We ended up taking a JR train to the Nijo Station and then taking the subway for one stop to the Nijo-jo-mae stop. From there, we ran to the entrance of the castle and went straight for the 5-roomed palace since they had a hard closing time of 4:20pm (about 25 minutes to go).
After taking off our shoes, we checked out this elaborate mostly one-story castle with its nightingale floors. We could totally appreciate why they were called nightingale floors because with each step on them, it squeaked and chirped like nightingales. Apparently, it was by design so the shogun would know when anyone was coming and there’d be no surprises.
They didn’t allow any photographs inside, which was kind of a bummer. But it was understandable since many of the walls contained ornate decorations and paintings that’d be damaged by the camera’s flash (and I’m sure the staff can’t trust everyone to turn off their flash when taking photos).
We then left the jo and put on our shoes so we could take a stroll through an elaborate and beautiful garden going around the north side. There was also a pretty nice observation area where we could kind of get a comprehensive view of the castles we had just stepped inside.
At 4:30pm, we were outside the inner moat area. Then, we walked through more gardens on our way back to the front gate where we heard a recorded announcement repeatedly urging visitors to make their way to the gates as they were closing. We tried to balance savoring our experience here without shortchanging ourselves yet at the same time not getting locked in here so it was an exercise in haste and leisure at the same time.
Next, we took the subway back to the Nijo Station and then a JR commuter train back to the Kyoto Station. Soon thereafter, we caught a connecting train to Inari on the familiar Nara Line getting there at 5:45pm.

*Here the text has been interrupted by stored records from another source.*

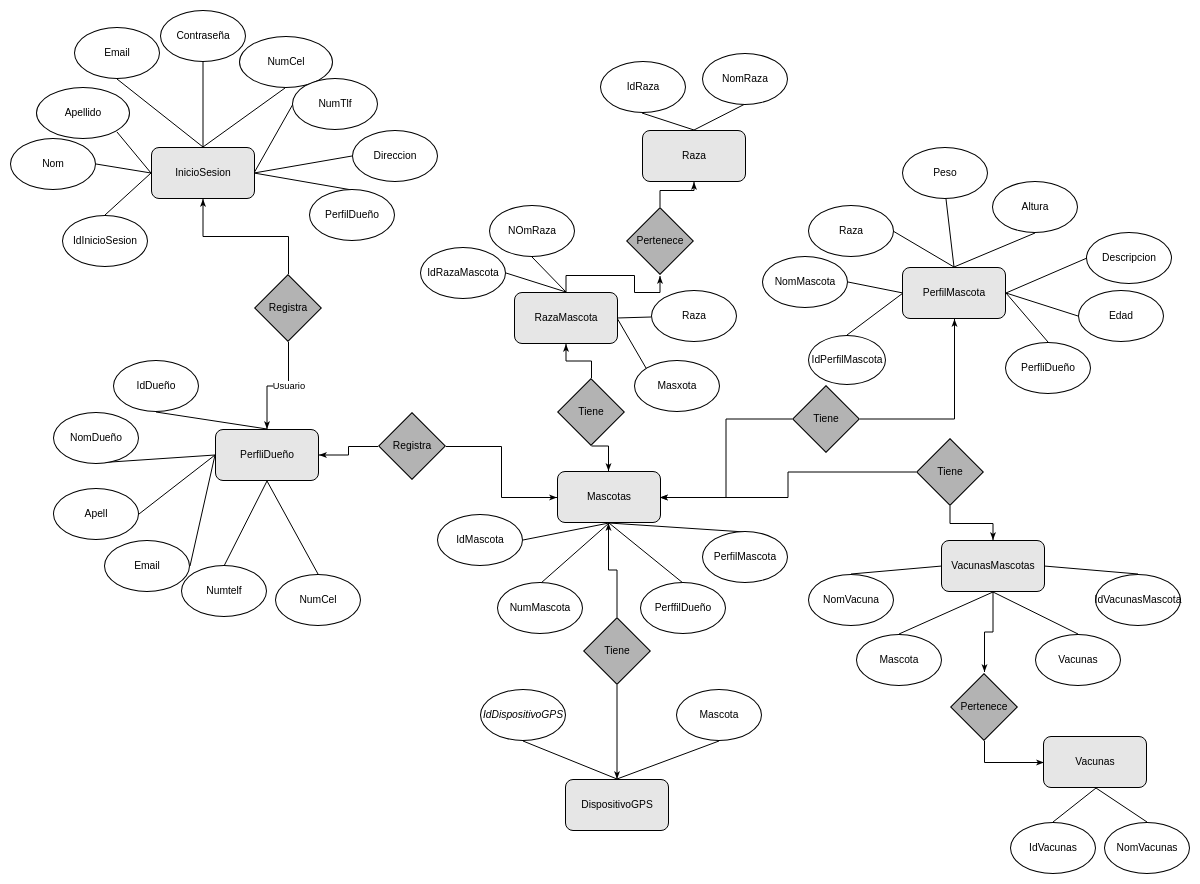
<!DOCTYPE html>
<html lang="es">
<head>
<meta charset="utf-8">
<title>Diagrama entidad-relación: mascotas</title>
<style>
:root {
  --paper: #ffffff;
  --ink: #000000;
  --entity: #e6e6e6;
  --relation: #b3b3b3;
}
* { box-sizing: border-box; }
body { margin: 0; background: var(--paper); }
.diagram {
  position: relative;
  width: 1200px;
  height: 884px;
  overflow: hidden;
  background: var(--paper);
  color: var(--ink);
  font: 10.3px/1.2 "Liberation Sans", Arial, sans-serif;
}
.lines { position: absolute; inset: 0; fill: none; stroke: var(--ink); stroke-width: 1; }
.arrow { fill: var(--ink); stroke: none; }
.node {
  --w: 86px;
  --h: 52px;
  position: absolute;
  left: calc(var(--x) * 1px - var(--w) / 2);
  top: calc(var(--y) * 1px - var(--h) / 2);
  width: var(--w);
  height: var(--h);
  display: flex;
  align-items: center;
  justify-content: center;
  white-space: nowrap;
}
.attribute { border: 1px solid var(--ink); border-radius: 50%; background: var(--paper); }
.wide { --w: 94px; }
.narrow { --w: 78px; --h: 50px; }
.entity { --w: 104px; border: 1px solid var(--ink); border-radius: 8px; background: var(--entity); }
.relation { --w: 68px; --h: 68px; isolation: isolate; }
.relation::before {
  content: "";
  position: absolute;
  z-index: -1;
  inset: 10px;
  border: 1px solid var(--ink);
  background: var(--relation);
  transform: rotate(45deg);
}
.key { font-style: italic; }
.role { --w: 33px; --h: 11px; background: var(--paper); font-size: 9.4px; }
</style>
</head>
<body>
<main class="diagram">
  <svg class="lines" width="1200" height="884" viewBox="0 0 1200 884" aria-hidden="true">
    <defs>
      <marker id="tip" viewBox="0 0 8 8" refX="8" refY="4" markerWidth="8" markerHeight="8" markerUnits="userSpaceOnUse" orient="auto-start-reverse">
        <path class="arrow" d="M8 4L0 1L2 4L0 7Z"/>
      </marker>
    </defs>
    <g id="attribute-lines">
      <path d="M117 79L203 147V62M285 88L203 147M117 132L151 173L96 164M151 173L105 215M293 104L254 173L352 156M254 173L352 190"/>
      <path d="M642 113L694 130L745 104"/>
      <path d="M532 257L566 292L506 273M651 317L617 318L646 368"/>
      <path d="M893 231L954 267L946 199M954 267L1035 233M848 282L903 293L847 335M1087 258L1006 293L1078 316M1006 293L1048 342"/>
      <path d="M156 412L267 429M96 463L215 455L139 514M215 455L190 566M224 566L267 481L318 574"/>
      <path d="M523 540L609 523L541 583M683 583L609 523L745 532"/>
      <path d="M851 574L942 566M899 634L993 592L1078 634M1044 566L1138 574"/>
      <path d="M523 741L617 779L719 741"/>
      <path d="M1053 822L1096 788L1147 822"/>
    </g>
    <g id="relation-lines" marker-end="url(#tip)">
      <path d="M288.5 274V236.5H203V199" marker-end="url(#tip)"/>
      <path d="M288.5 342V386H267V429" marker-end="url(#tip)"/>
      <path d="M660 207V190.5H694V182" marker-end="url(#tip)"/>
      <path d="M566 292V275.5H634.5V292.5H660V276" marker-end="url(#tip)"/>
      <path d="M591.5 378V361H566V344" marker-end="url(#tip)"/>
      <path d="M591.5 446H608.5V471" marker-end="url(#tip)"/>
      <path d="M378 446.5H348.5V455H319" marker-end="url(#tip)"/>
      <path d="M446 446.5H501.5V497.5H557" marker-end="url(#tip)"/>
      <path d="M792 419H726V497.5H660" marker-end="url(#tip)"/>
      <path d="M860 419H954.5V319" marker-end="url(#tip)"/>
      <path d="M916 472H788V497.5H660" marker-end="url(#tip)"/>
      <path d="M950 506V523.5H993V540" marker-end="url(#tip)"/>
      <path d="M617 617V570H608.5V523" marker-end="url(#tip)"/>
      <path d="M617 685V779" marker-end="url(#tip)"/>
      <path d="M993 592V632H984.5V672" marker-end="url(#tip)"/>
      <path d="M984.5 741V762.5H1044" marker-end="url(#tip)"/>
    </g>
  </svg>

  <section aria-label="InicioSesion">
    <div class="node entity" style="--x:203;--y:173">InicioSesion</div>
    <div class="node attribute" style="--x:117;--y:53">Email</div>
    <div class="node attribute" style="--x:203;--y:36">Contraseña</div>
    <div class="node attribute wide" style="--x:286;--y:62">NumCel</div>
    <div class="node attribute" style="--x:335;--y:104">NumTlf</div>
    <div class="node attribute wide" style="--x:83;--y:113">Apellido</div>
    <div class="node attribute" style="--x:53;--y:164">Nom</div>
    <div class="node attribute" style="--x:105;--y:241">IdInicioSesion</div>
    <div class="node attribute" style="--x:395;--y:156">Direccion</div>
    <div class="node attribute" style="--x:352;--y:215">PerfilDueño</div>
  </section>

  <section aria-label="Raza">
    <div class="node entity" style="--x:694;--y:156">Raza</div>
    <div class="node attribute" style="--x:643;--y:87">IdRaza</div>
    <div class="node attribute" style="--x:745;--y:79">NomRaza</div>
  </section>

  <section aria-label="RazaMascota">
    <div class="node entity" style="--x:566;--y:318">RazaMascota</div>
    <div class="node attribute" style="--x:532;--y:231">NOmRaza</div>
    <div class="node attribute" style="--x:463;--y:273">IdRazaMascota</div>
    <div class="node attribute" style="--x:694;--y:316">Raza</div>
    <div class="node attribute" style="--x:677;--y:386">Masxota</div>
  </section>

  <section aria-label="PerfilMascota">
    <div class="node entity" style="--x:954;--y:293">PerfilMascota</div>
    <div class="node attribute" style="--x:945;--y:173">Peso</div>
    <div class="node attribute" style="--x:1035;--y:207">Altura</div>
    <div class="node attribute" style="--x:851;--y:231">Raza</div>
    <div class="node attribute" style="--x:805;--y:282">NomMascota</div>
    <div class="node attribute narrow" style="--x:847;--y:360">IdPerfilMascota</div>
    <div class="node attribute" style="--x:1129;--y:258">Descripcion</div>
    <div class="node attribute" style="--x:1121;--y:316">Edad</div>
    <div class="node attribute" style="--x:1048;--y:368">PerfliDueño</div>
  </section>

  <section aria-label="PerfliDueño">
    <div class="node entity" style="--x:267;--y:455">PerfliDueño</div>
    <div class="node attribute" style="--x:156;--y:386">IdDueño</div>
    <div class="node attribute" style="--x:96;--y:438">NomDueño</div>
    <div class="node attribute" style="--x:96;--y:514">Apell</div>
    <div class="node attribute" style="--x:147;--y:566">Email</div>
    <div class="node attribute" style="--x:224;--y:591">Numtelf</div>
    <div class="node attribute" style="--x:318;--y:600">NumCel</div>
  </section>

  <section aria-label="Mascotas">
    <div class="node entity" style="--x:609;--y:497">Mascotas</div>
    <div class="node attribute" style="--x:480;--y:540">IdMascota</div>
    <div class="node attribute" style="--x:540;--y:608">NumMascota</div>
    <div class="node attribute" style="--x:683;--y:608">PerffilDueño</div>
    <div class="node attribute" style="--x:745;--y:557">PerfilMascota</div>
  </section>

  <section aria-label="VacunasMascotas">
    <div class="node entity" style="--x:993;--y:566">VacunasMascotas</div>
    <div class="node attribute" style="--x:851;--y:600">NomVacuna</div>
    <div class="node attribute" style="--x:899;--y:660">Mascota</div>
    <div class="node attribute" style="--x:1078;--y:660">Vacunas</div>
    <div class="node attribute" style="--x:1138;--y:600">IdVacunasMascota</div>
  </section>

  <section aria-label="DispositivoGPS">
    <div class="node entity" style="--x:617;--y:805">DispositivoGPS</div>
    <div class="node attribute key" style="--x:523;--y:715">IdDispositivoGPS</div>
    <div class="node attribute" style="--x:719;--y:715">Mascota</div>
  </section>

  <section aria-label="Vacunas">
    <div class="node entity" style="--x:1095;--y:762">Vacunas</div>
    <div class="node attribute" style="--x:1053;--y:848">IdVacunas</div>
    <div class="node attribute" style="--x:1147;--y:848">NomVacunas</div>
  </section>

  <section aria-label="Relaciones">
    <div class="node relation" style="--x:288;--y:308">Registra</div>
    <div class="node role" style="--x:289;--y:386">Usuario</div>
    <div class="node relation" style="--x:412;--y:446">Registra</div>
    <div class="node relation" style="--x:660;--y:241">Pertenece</div>
    <div class="node relation" style="--x:591;--y:412">Tiene</div>
    <div class="node relation" style="--x:826;--y:419">Tiene</div>
    <div class="node relation" style="--x:950;--y:472">Tiene</div>
    <div class="node relation" style="--x:617;--y:651">Tiene</div>
    <div class="node relation" style="--x:984;--y:707">Pertenece</div>
  </section>
</main>
</body>
</html>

This was where we walked to the Fushimi Shrine where we got to walk through various torii tunnels offering up a rather eerie yet really cool experience (not to mention crazy photos). I always jokingly referred to these torii gates as Julie’s “hallway.”
Perhaps there were some graves nearby or something. Whatever it was, it didn’t really feel like a place to be out at night though I’m sure it would’ve been perfectly fine (except they do have closing time here).
It was getting dark so we headed back to the train station. But we had to make haste and run because the 6:21pm train back to Kyoto had just showed up and the next one wasn’t for another half hour. We were still on the wrong side of the platform so us (and a few other Japanese visitors) ran for it.
Fortunately, we made it before the train took off.
By 6:50pm, we were finally back at the hotel and checked into our room. And so ended a very long and exhausting day that started in Toyama, went out-and-back to Nara, and ended up out-and-about in Kyoto. Now, we can let our feet breathe a bit while hopefully allowing for a more laid back day in Kyoto tomorrow.